Nestled in the the city of Cuenca, in the autonomous community of Castile-La Mancha is a fine example of the absolute maximization of available space that the 15th through 18th centuries could provide.
Cuenca is located some 85 miles east of Madrid. The city is perched high atop a hill and as the population grew, the topography prevented the city from spreading out the way most cities do. So the people of Cuenca did the next best thing: they expanded upwards, and outwards.
These structures, known as “hanging houses” seem to cling perilously to rocky outcroppings. Sometimes topping out at seven or eight stories (gravity defying or the age), these rascacielos, or skyscrapers, often extended out over the valley far below.

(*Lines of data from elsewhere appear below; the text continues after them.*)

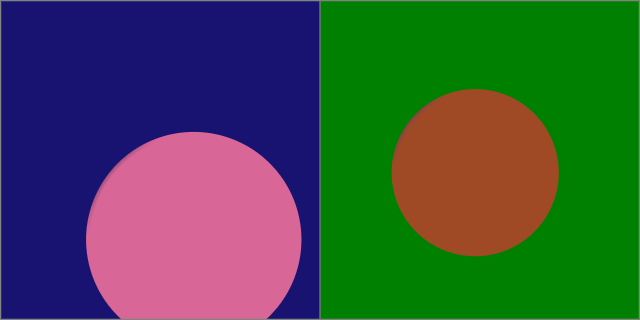
This background is drawn by a Shadertoy shader. Its source:

```glsl
// Two square panels side by side, navy and green, each holding a flat disc.
// Discs are distance functions with a soft shaded crescent on the upper-left
// rim; a thin grey line frames the canvas and divides the panels.

#define PINK_DISC vec3(0.6055, 0.2513, 0.3365)  // centre x, y, radius
#define RUST_DISC vec3(1.4850, 0.4604, 0.2612)
#define LINE_WIDTH 0.0039
#define RIM_WIDTH 0.016
#define RIM_STRENGTH 0.45

const vec3 NAVY  = vec3(0.094, 0.070, 0.445);
const vec3 GREEN = vec3(0.000, 0.502, 0.004);
const vec3 PINK  = vec3(0.848, 0.400, 0.590);
const vec3 RUST  = vec3(0.624, 0.290, 0.145);
const vec3 PLUM  = vec3(0.420, 0.240, 0.400);
const vec3 GREY  = vec3(0.500, 0.515, 0.500);
const vec3 LILAC = vec3(0.500, 0.470, 0.560);

// Coverage of the region where distance is negative, one pixel soft.
float coverage(float dist, float pixel) {
    return clamp(0.5 - dist / pixel, 0.0, 1.0);
}

// Paints a disc whose rim darkens towards the upper left.
vec3 paintDisc(vec3 base, vec2 p, vec3 disc, vec3 tint, float pixel) {
    vec2 offset = p - disc.xy;
    float radius = length(offset);
    float dist = radius - disc.z;
    float facing = dot(offset / max(radius, 1e-4), normalize(vec2(-1.0, 0.75)));
    float crescent = smoothstep(0.82, 1.0, facing)
                   * smoothstep(-RIM_WIDTH, 0.0, dist);
    vec3 shaded = mix(tint, PLUM, RIM_STRENGTH * crescent);
    return mix(base, shaded, coverage(dist, pixel));
}

void mainImage(out vec4 fragColor, in vec2 fragCoord) {
    float pixel = 1.0 / iResolution.y;
    vec2 p = fragCoord * pixel;
    vec2 size = iResolution.xy * pixel;
    float middle = 0.5 * size.x;

    // Panels and discs
    vec3 color = mix(GREEN, NAVY, coverage(p.x - middle, pixel));
    color = paintDisc(color, p, PINK_DISC, PINK, pixel);
    color = paintDisc(color, p, RUST_DISC, RUST, pixel);

    // Divider and outer frame
    float divider = abs(p.x - middle) - 0.5 * LINE_WIDTH;
    color = mix(color, LILAC, coverage(divider, pixel));
    vec2 inset = min(p, size - p);
    float frame = min(inset.x, inset.y) - LINE_WIDTH;
    color = mix(color, GREY, coverage(frame, pixel));

    fragColor = vec4(color, 1.0);
}
```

Though they were once a common sight throughout the city, only one fully intact structure of this type remains. Las Casas Colgadas, translated literally as The Hanging Houses, is now the location of the Cuenca Spanish Museum of Abstract Arts as well as a restaurant.